Twist: A twist occurs when there are multiple different bends in a board.
Wane: A wane is when there is missing wood or an untrimmed edge along the side or corner of a board.
Your Guide to Lumber Grades
As stated above, the various grades of lumber are determined by the appearance of the wood and the number of defects. These grades are determined by the U.S. Department of Commerce and the American Lumber Standards Committee. With that in mind, here is your guide to the various grades of lumber, listed from the highest grade to the lowest.
Select Structural Lumber
This is the highest grade of lumber, used for its strength and durability. You’ll find the least number of defects in this grade of lumber. Knots are permitted in certain sizes, as long as they are sound, firm, tight, and well spaced.
No. 1 & BTR Lumber

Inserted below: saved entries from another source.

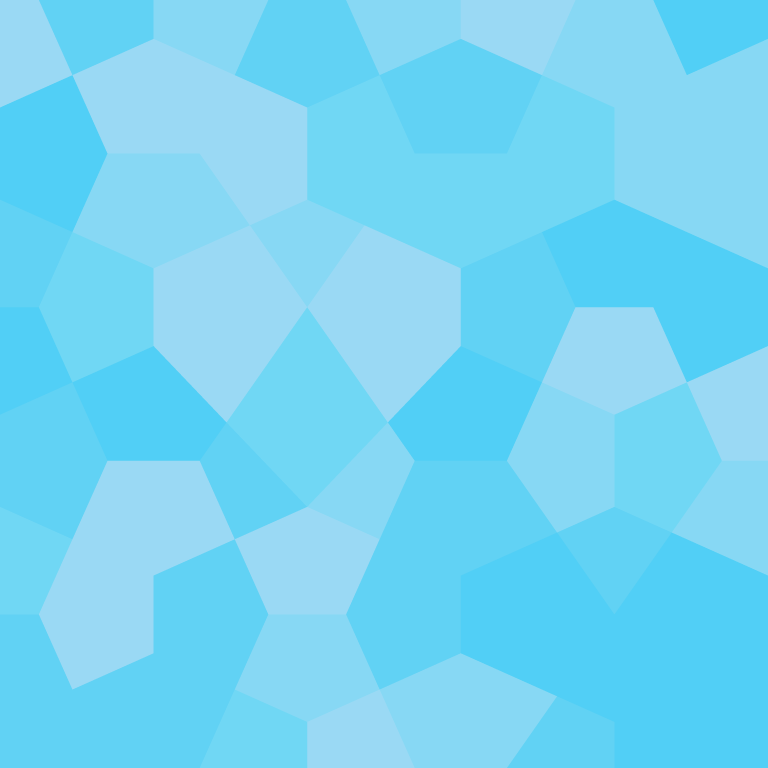
A Shadertoy shader for this pattern:

```glsl
#define GRID 5.0          // lattice points across the canvas
#define EVEN_GAP 0.300    // half seam length on even rows
#define ODD_GAP 0.253     // half seam length on odd rows
#define STRAY_SHARE 0.22  // share of tiles with a random colour
#define SAMPLES 4         // smoothing samples per axis

const vec3 PALETTE[5] = vec3[5](
    vec3(0.316, 0.812, 0.963),
    vec3(0.382, 0.822, 0.957),
    vec3(0.441, 0.843, 0.957),
    vec3(0.529, 0.848, 0.957),
    vec3(0.604, 0.851, 0.957));

float hash(vec2 p) {
    return fract(sin(dot(p, vec2(127.1, 311.7))) * 43758.5453);
}

// Seams alternate between flat and upright over the lattice.
bool isFlat(vec2 node) { return mod(node.x + node.y, 2.0) > 0.5; }

// Pinched seams shrink to a point; slid seams collapse to their lower end.
bool isPinched(vec2 node) {
    return node.x > 0.5 && mod(node.x + 6.0 * node.y, 10.0) < 0.5;
}
bool isSlid(vec2 node) {
    return abs(mod(node.x + 4.0 * node.y, 20.0) - 10.0) < 0.5;
}

// Signed distance from a node to the end of its seam.
float seamEnd(vec2 node, float side) {
    float gap = mod(node.y, 2.0) < 0.5 ? EVEN_GAP : ODD_GAP;
    if (isPinched(node)) return 0.0;
    return isSlid(node) ? -gap : side * gap;
}

// Identifies a pentagon by its node plus a quarter step towards its centre.
vec2 pentagonAt(vec2 p) {
    vec2 base = floor(p), local = p - base;

    // Tip of the kite hanging below a slid seam
    vec2 above = vec2(floor(p.x + 0.5), base.y + 1.0);
    float kiteEdge = above.y - EVEN_GAP
                   + abs(p.x - above.x) * (1.0 + EVEN_GAP - ODD_GAP);
    if (isSlid(above) && p.y > kiteEdge) return above + vec2(0.0, 0.75);

    // Two crossing lines join the seam ends of opposite corners
    float side = isFlat(base) ? 1.0 : -1.0;
    float shift = 0.5 - 0.5 * side;
    vec2 bottom = base + vec2(shift, 0.0), top = base + vec2(1.0 - shift, 1.0);
    vec2 left = base + vec2(0.0, 1.0 - shift), right = base + vec2(1.0, shift);
    float lineX = mix(bottom.x + seamEnd(bottom, side),
                      top.x + seamEnd(top, -side), local.y);
    float lineY = mix(left.y + seamEnd(left, -side),
                      right.y + seamEnd(right, side), local.x);

    vec2 corner = step(vec2(lineX, lineY), p);
    vec2 inward = 0.25 * (1.0 - 2.0 * corner);
    vec2 node = base + corner;
    return node + (isFlat(node) ? vec2(0.0, inward.y) : vec2(inward.x, 0.0));
}

// Neighbours get different tones, apart from a few random strays.
vec3 pentagonColour(vec2 id) {
    vec2 node = floor(id + 0.5), offset = id - node;
    float kind = offset.y < -0.1 ? 4.0 : (offset.x > 0.1 ? 2.0 : 0.0);
    float tone = node.x + 2.0 * node.y + kind;
    if (hash(id) < STRAY_SHARE) tone += floor(5.0 * hash(id + 17.3));
    return PALETTE[int(mod(tone + 0.5, 5.0))];
}

void mainImage(out vec4 fragColor, in vec2 fragCoord) {
    vec3 sum = vec3(0.0);
    for (int j = 0; j < SAMPLES; j++)
        for (int i = 0; i < SAMPLES; i++) {
            vec2 jitter = (vec2(i, j) + 0.5) / float(SAMPLES) - 0.5;
            vec2 p = (fragCoord + jitter) / iResolution.y * GRID;
            sum += pentagonColour(pentagonAt(p));
        }
    fragColor = vec4(sum / float(SAMPLES * SAMPLES), 1.0);
}
```
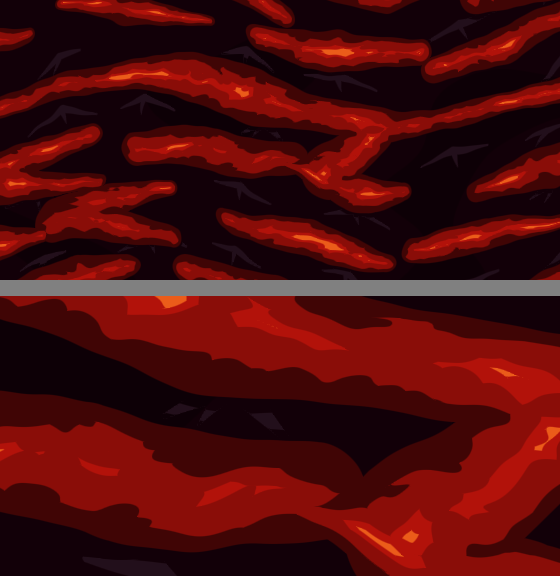
Top: the whole. Bottom: its middle third, enlarged.
Write a Shadertoy shader that draws this texture.

```glsl
// Glowing lava veins in near-black rock, drawn in flat posterised tones.
// Bent tapered limbs in rows follow one long vein; streaky gradient noise
// breaks their heat into jagged bands. Thin dull scars mark the bare rock.

#define ROW_GAP 0.235
#define BODY_STEP 0.62
#define SCAR_STEP 0.36
#define WARP 0.035
#define GLOW_LEVEL 0.32
#define HOT_LEVEL 0.82
#define SPARK_LEVEL 1.04
#define ROCK vec3(0.07, 0.0, 0.03)
#define SCAR vec3(0.135, 0.06, 0.105)
#define CRUST vec3(0.25, 0.02, 0.02)
#define GLOW vec3(0.54, 0.05, 0.03)
#define HOT vec3(0.70, 0.07, 0.04)

const vec3 SPARK = vec3(0.92, 0.36, 0.10);

vec2 hash2(vec2 p) {
    vec3 q = fract(p.xyx * vec3(0.1031, 0.1030, 0.0973));
    q += dot(q, q.yzx + 33.33);
    return fract((q.xx + q.yz) * q.zy);
}

float corner(vec2 cell, vec2 offset) {
    float angle = 6.2832 * hash2(cell + 70.0).x;
    return dot(vec2(cos(angle), sin(angle)), offset);
}

// Gradient noise, about -0.7 to 0.7
float noise(vec2 p) {
    vec2 i = floor(p), f = fract(p);
    vec2 u = f * f * f * (f * (f * 6.0 - 15.0) + 10.0);
    vec2 e = vec2(1.0, 0.0);
    return mix(mix(corner(i, f), corner(i + e, f - e), u.x),
               mix(corner(i + e.yx, f - e.yx), corner(i + 1.0, f - 1.0), u.x), u.y);
}

// Tapered limb: 1 on the axis, 0 on the rim, negative outside
float limb(vec2 p, vec2 a, vec2 b, float ra, float rb) {
    vec2 ab = b - a;
    float h = clamp(dot(p - a, ab) / dot(ab, ab), 0.0, 1.0);
    return 1.0 - length(p - a - ab * h) / mix(ra, rb, h);
}

float veinHeight(float x) {
    return 0.645 + 0.09 * sin(3.5 * x - 0.2);
}

// Antialiased mask of the region where v is positive
float mask(float v) {
    return smoothstep(-0.7, 0.7, v / max(fwidth(v), 1e-5));
}

// Long vein with a swollen middle and one branch
float mainVein(vec2 p) {
    float swell = (p.x - 0.85) / 0.38;
    float radius = 0.04 + 0.055 * exp(-swell * swell);
    float vein = 1.0 - abs(p.y - veinHeight(p.x)) / radius;
    vec2 fork = vec2(1.37, veinHeight(1.37));
    return max(vein, limb(p, fork, vec2(1.17, 0.38), 0.045, 0.09));
}

// Separate bodies, some folded into hairpins
float bodies(vec2 p) {
    float field = -9.0;
    float baseRow = floor(p.y / ROW_GAP + 0.5);
    for (int i = -1; i <= 1; i++) {
        float row = baseRow + float(i);
        if (row == 0.0) continue;
        float shift = 0.37 * row;
        float baseCol = floor(p.x / BODY_STEP - shift);
        for (int j = -1; j <= 1; j++) {
            float col = baseCol + float(j);
            vec2 id = vec2(col, row) + 50.0;
            vec2 h = hash2(id), k = hash2(id + 19.0), m = hash2(id + 41.0);
            vec2 center = vec2((col + shift + 0.5 + 0.3 * (h.x - 0.5)) * BODY_STEP,
                               row * ROW_GAP + 0.04 * (h.y - 0.5));
            float len = 0.2 + 0.09 * k.x;
            float tilt = 0.1 * (k.y - 0.5);
            float fold = step(0.82, m.x);
            vec2 a = mix(vec2(-len, -tilt), vec2(len * 0.7, 0.04), fold);
            vec2 mid = mix(vec2(0.1 * (m.y - 0.5), 0.07 * (m.x - 0.4)), vec2(-len, -0.02), fold);
            vec2 b = mix(vec2(len, tilt), vec2(len * 0.8, -0.13), fold);
            float fat = 0.058 + 0.027 * m.y;
            vec2 q = p - center;
            field = max(field, limb(q, mid, a, fat, 0.018 + 0.04 * h.x));
            field = max(field, limb(q, mid, b, fat, 0.018 + 0.04 * k.y));
        }
    }
    return field;
}

// Thin boomerangs with a barb, lying between the rows
float scars(vec2 p) {
    float field = -9.0;
    vec2 size = vec2(SCAR_STEP, ROW_GAP);
    vec2 base = floor(p / size);
    for (int i = -1; i <= 1; i++) {
        for (int j = -1; j <= 1; j++) {
            vec2 cell = base + vec2(i, j);
            vec2 h = hash2(cell + 90.0), k = hash2(cell + 123.0);
            vec2 q = p - (cell + 0.5 + 0.3 * (h - 0.5)) * size;
            float keep = step(0.2, k.x);
            float len = 0.07 + 0.06 * k.y;
            float body = limb(q, vec2(0.0, 0.01), vec2(-len, -0.06 * h.x), 0.014, 0.003);
            body = max(body, limb(q, vec2(0.0, 0.01), vec2(len, 0.03 - 0.08 * h.y), 0.014, 0.004));
            body = max(body, limb(q, vec2(0.0, 0.005), vec2(0.06 * (k.y - 0.5), -0.05), 0.011, 0.001));
            field = max(field, mix(-9.0, body, keep));
        }
    }
    return field;
}

void mainImage(out vec4 fragColor, in vec2 fragCoord) {
    vec2 p = fragCoord / iResolution.y;
    vec2 w = p + WARP * vec2(noise(p * 4.0), noise(p * 4.0 + 17.0))
               + 0.008 * vec2(noise(p * 14.0 + 5.0), noise(p * 14.0 + 31.0));
    vec2 rowSpace = vec2(w.x, w.y - veinHeight(w.x));
    float lava = max(mainVein(w), bodies(rowSpace));

    // Creased streaks and broad patches disturb the inner heat
    vec2 s = w + 0.02 * vec2(noise(p * 11.0 + 3.0), noise(p * 11.0 + 9.0));
    float streak = abs(noise(vec2(13.0 * s.x + 6.0 * s.y, 26.0 * s.y - 4.0 * s.x)));
    float patches = 0.5 * noise(s * vec2(8.0, 14.0) + 40.0) + 0.35 * noise(p * 3.0 + 60.0);
    float heat = lava + (patches - 0.5 * streak) * smoothstep(0.0, 0.5, lava);

    // Flat tones from cold to hot
    vec3 color = ROCK * mix(1.0, 0.75, mask(noise(p * vec2(1.6, 2.4) + 8.0) - 0.22));
    color = mix(color, SCAR, mask(min(scars(rowSpace), -lava - 0.2)));
    color = mix(color, CRUST, mask(lava));
    color = mix(color, GLOW, mask(heat - GLOW_LEVEL));
    color = mix(color, HOT, mask(heat - HOT_LEVEL));
    color = mix(color, SPARK, mask(heat - SPARK_LEVEL));
    fragColor = vec4(color, 1.0);
}
```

With this grade of lumber, few defects are allowed. Just like the Select Structural grade, knots are only permitted if they are tight and well spaced.
No. 2 Lumber
No. 2 lumber is the most common grade for framing. Lumber of this grade contains few defects, but knots are allowed of any quality as long as they are well spaced and do not exceed the size regulations.
Construction Grade Lumber
Construction grade lumber is used for light framing. Knots must be sound, firm, encased, and tight. There are limits on most of the defects, with the exception of some occurring only on the surface.
No. 3 Lumber
No. 3 lumber allows for more defects—as long as they don’t go all the way through the wood. Knots are allowed of any quality, as long as they are well spaced.
Stud Grade Lumber
Lumber of this grade has strength and stiffness values that make it suitable for use as a vertical member of a wall. In other words, a stud. There are varying levels of quality within this grade regarding appearance.
Standard Grade Lumber
Standard grade lumber is used for light framing projects. Knots in this grade of wood are not restricted regarding quality.
Utility Grade Lumber
Utility grade lumber is the lowest grade of lumber. It is used only for light framing projects. There are few restrictions on defects, when compared to the other grades.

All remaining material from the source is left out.